How neural circuits achieve a balance between excitation and inhibition
A team of researchers from Tübingen and Israel uncovers how brain structures can maintain function and stable dynamics even in unusual conditions. Their results might lay the foundations for better understanding and treating conditions like epilepsy and autism.
The neurons in brain are connected with each other, forming small functional units called neural circuits. A neuron that is connected to another one via a synapsis can transmit information to the second neuron by sending a signal. This, in turn, might prompt the second neuron to transmit a signal to other neurons in the neural circuit. If that happens, the first neuron is likely an excitatory neuron: one that prompts other neurons to fire. But neurons with the exact opposite task are equally important to the functionality of the brain: inhibitory neurons, which make it less likely that the neurons they are connected to send a signal to others.
The interplay of excitation and inhibition is crucial for normal functionality of neural networks. Its dysregulation has been linked to many neurological and psychiatric disorders, including epilepsy, Alzheimer’s disease, and autism spectrum disorders.
Interestingly, the share of inhibitory neurons among all neurons in various brain structures (like the neocortex or the hippocampus) remains fixed throughout the lifetime of an individual at 15-30%. “This prompted our curiosity: how important is this particular proportion?” recalls Anna Levina, a researcher at Tübingen University and the Max Planck Institute for Biological Cybernetics. “Can neural circuits with a different proportion of excitatory and inhibitory neurons still function normally?” Her collaborators from the Weizmann Institute of Science in Rehovot (Israel) designed a novel experiment that would allow to answer these questions. They grew cultures that contained different, even extreme ratios of excitatory and inhibitory neurons.
The scientists then measured the activity of these artificially designed brain tissues. “We were surprised that networks with various ratios of excitatory and inhibitory neurons remained active, even when these ratios were very far from natural conditions,” explains Levina’s Ph.D. student Oleg Vinogradov. “Their activity does not change dramatically, as long as the share of inhibitory neurons stays somewhere in the range of 10% to 90%.” It seems that the neural structures have a way of compensating for their unusual composition to remain stable and functional.
So naturally the researchers asked next: what mechanism allow the brain tissue to adjust to these different conditions? The researchers theorized that the networks adapt by adjusting the number of connections: If there few inhibitory neurons, they have to take on a bigger role by building more synapses with the other neurons. Conversely, if the share of inhibitory neurons is large, the excitatory neurons have to make up for this by establishing more connections.
The theoretical model of the Tübingen scientists can explain the experimental findings of their colleagues in Rehovot and uncover the mechanisms helping to maintain stable dynamics in the brain.
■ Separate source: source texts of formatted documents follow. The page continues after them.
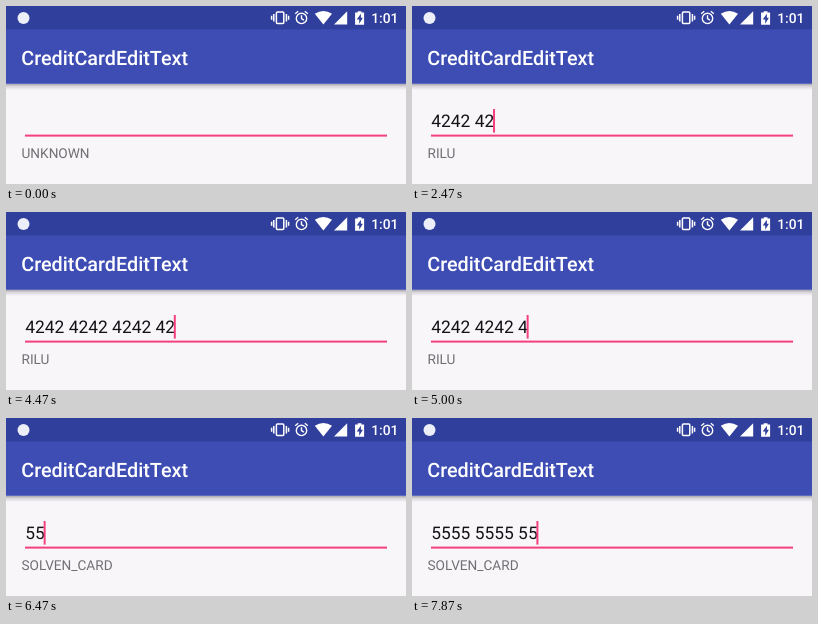
Recreate the animation shown at these times as an HTML page. Size 400 px wide and 178 px high, loop 8 s.

```html
<!DOCTYPE html>
<html lang="en">
<head>
<meta charset="utf-8">
<title>CreditCardEditText</title>
<style>
  html, body { margin: 0; width: 100%; height: 100%; overflow: hidden; background: #f8f6f9; }
  svg { display: block; width: 100vw; height: 100vh; }
  text { font-family: Roboto, sans-serif; white-space: pre; text-rendering: geometricPrecision; }
  .bold { font-weight: 500; fill: #fff; }
</style>
</head>
<body>
<svg viewBox="0 0 400 178" xmlns="http://www.w3.org/2000/svg">
  <defs>
    <linearGradient id="shadow" x2="0" y2="1">
      <stop offset="0" stop-color="#55535c" stop-opacity=".5"/>
      <stop offset=".4" stop-color="#55535c" stop-opacity=".2"/>
      <stop offset="1" stop-color="#55535c" stop-opacity="0"/>
    </linearGradient>
  </defs>
  <rect width="400" height="178" fill="#f8f6f9"/>
  <rect y="77.8" width="400" height="6.2" fill="url(#shadow)"/>
  <rect width="400" height="77.8" fill="#3e4db4"/>
  <rect width="400" height="23.4" fill="#303f9c"/>

  <g fill="#fff">
    <circle cx="17.5" cy="12" r="6" fill="#eceef8"/>
    <!-- vibrate -->
    <g fill="none" stroke="#fff" stroke-width="1.5">
      <rect x="270.4" y="6" width="7.4" height="11.6" rx="1"/>
      <path d="M267.8 8v7.6M265.6 9.8v4M280.4 8v7.6M282.6 9.8v4"/>
    </g>
    <!-- alarm -->
    <g fill="none" stroke="#fff" stroke-width="1.4">
      <circle cx="295.5" cy="12.4" r="5.2"/>
      <path d="M295.5 9.3v3.4l2.4 1.5M289.2 7.8l3-2.5M301.8 7.8l-3-2.5"/>
    </g>
    <!-- wifi, signal, battery -->
    <path d="M317.4 18.4L308.8 7.7Q317.4 2.1 326 7.7Z"/>
    <path d="M328 18.4L341.2 5.2V18.4Z"/>
    <path d="M349.1 6.6h2.6V5.2h3.8v1.4h2.6v12.2h-9Z"/>
    <path d="M354.9 7.8v3.9h2l-3.7 6v-4.2h-2.5Z" fill="#303f9c"/>
  </g>
  <text class="bold" x="365.2" y="17" font-size="13.8">1:01</text>
  <text class="bold" x="15.3" y="58.6" font-size="19.8">CreditCardEditText</text>

  <rect x="19" y="128.6" width="362" height="2" fill="#f5407f"/>
  <text id="number" x="19.3" y="121.4" font-size="17.4" fill="#131216"></text>
  <rect id="cursor" y="103" width="2" height="23.6" fill="#f5407f"/>
  <text id="brand" x="15.5" y="151.9" font-size="13.65" fill="#716f74"></text>
</svg>
<script>
const LOOP = 8000, START_X = 19.3, SIZE = 17.4;
const number = document.getElementById('number');
const cursor = document.getElementById('cursor');
const brand = document.getElementById('brand');

// Each time types one digit
const visaKeys = [1270, 1530, 2070, 2200, 2330, 2470, 2530, 2670, 2800, 2930,
  3130, 3270, 3330, 3470, 3600, 3730];
// Each time deletes one digit; a held key then repeats
const deletes = [4330, 4470, 4670];
for (let i = 0; i < 13; i++) deletes.push(Math.round(480 + i * 20 / 3) * 10);
const masterKeys = [6200, 6470, 7000, 7130, 7270, 7400, 7530, 7600, 7730, 7870];
// Blink intervals with the cursor hidden
const hidden = [[0, 530], [1000, 1270], [4200, 4330], [6130, 6200], [6930, 7000]];

const passed = (times, t) => times.filter(at => at <= t).length;
const group = digits => digits.replace(/(.{4})(?=.)/g, '$1 ');

function stateAt(t) {
  const second = passed(masterKeys, t);
  if (second) return { digits: '5'.repeat(second), label: second > 1 ? 'SOLVEN_CARD' : 'UNKNOWN' };
  const first = passed(visaKeys, t) - passed(deletes, t);
  return { digits: '42'.repeat(8).slice(0, first), label: first ? 'RILU' : 'UNKNOWN' };
}

function draw(t) {
  const { digits, label } = stateAt(t);
  const text = group(digits);
  const spaces = text.length - digits.length;
  const width = (digits.length * 0.5615 + spaces * 0.2475) * SIZE;
  number.textContent = text;
  brand.textContent = label;
  cursor.setAttribute('x', START_X + width - 1.2);
  cursor.style.display = hidden.some(([from, to]) => t >= from && t < to) ? 'none' : '';
}

const begin = performance.now();
function tick() {
  draw((performance.now() - begin) % LOOP);
  requestAnimationFrame(tick);
}
tick();
</script>
</body>
</html>
```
The results provide a clearer picture of how excitation/inhibition balance is preserved and where it fails in living neural networks. In the longer term, they might be useful for the emergent field of precision medicine: Induced pluripotent stem cell derived neural cultures could be used to find mechanisms of neuropsychiatric disorders and novel medications.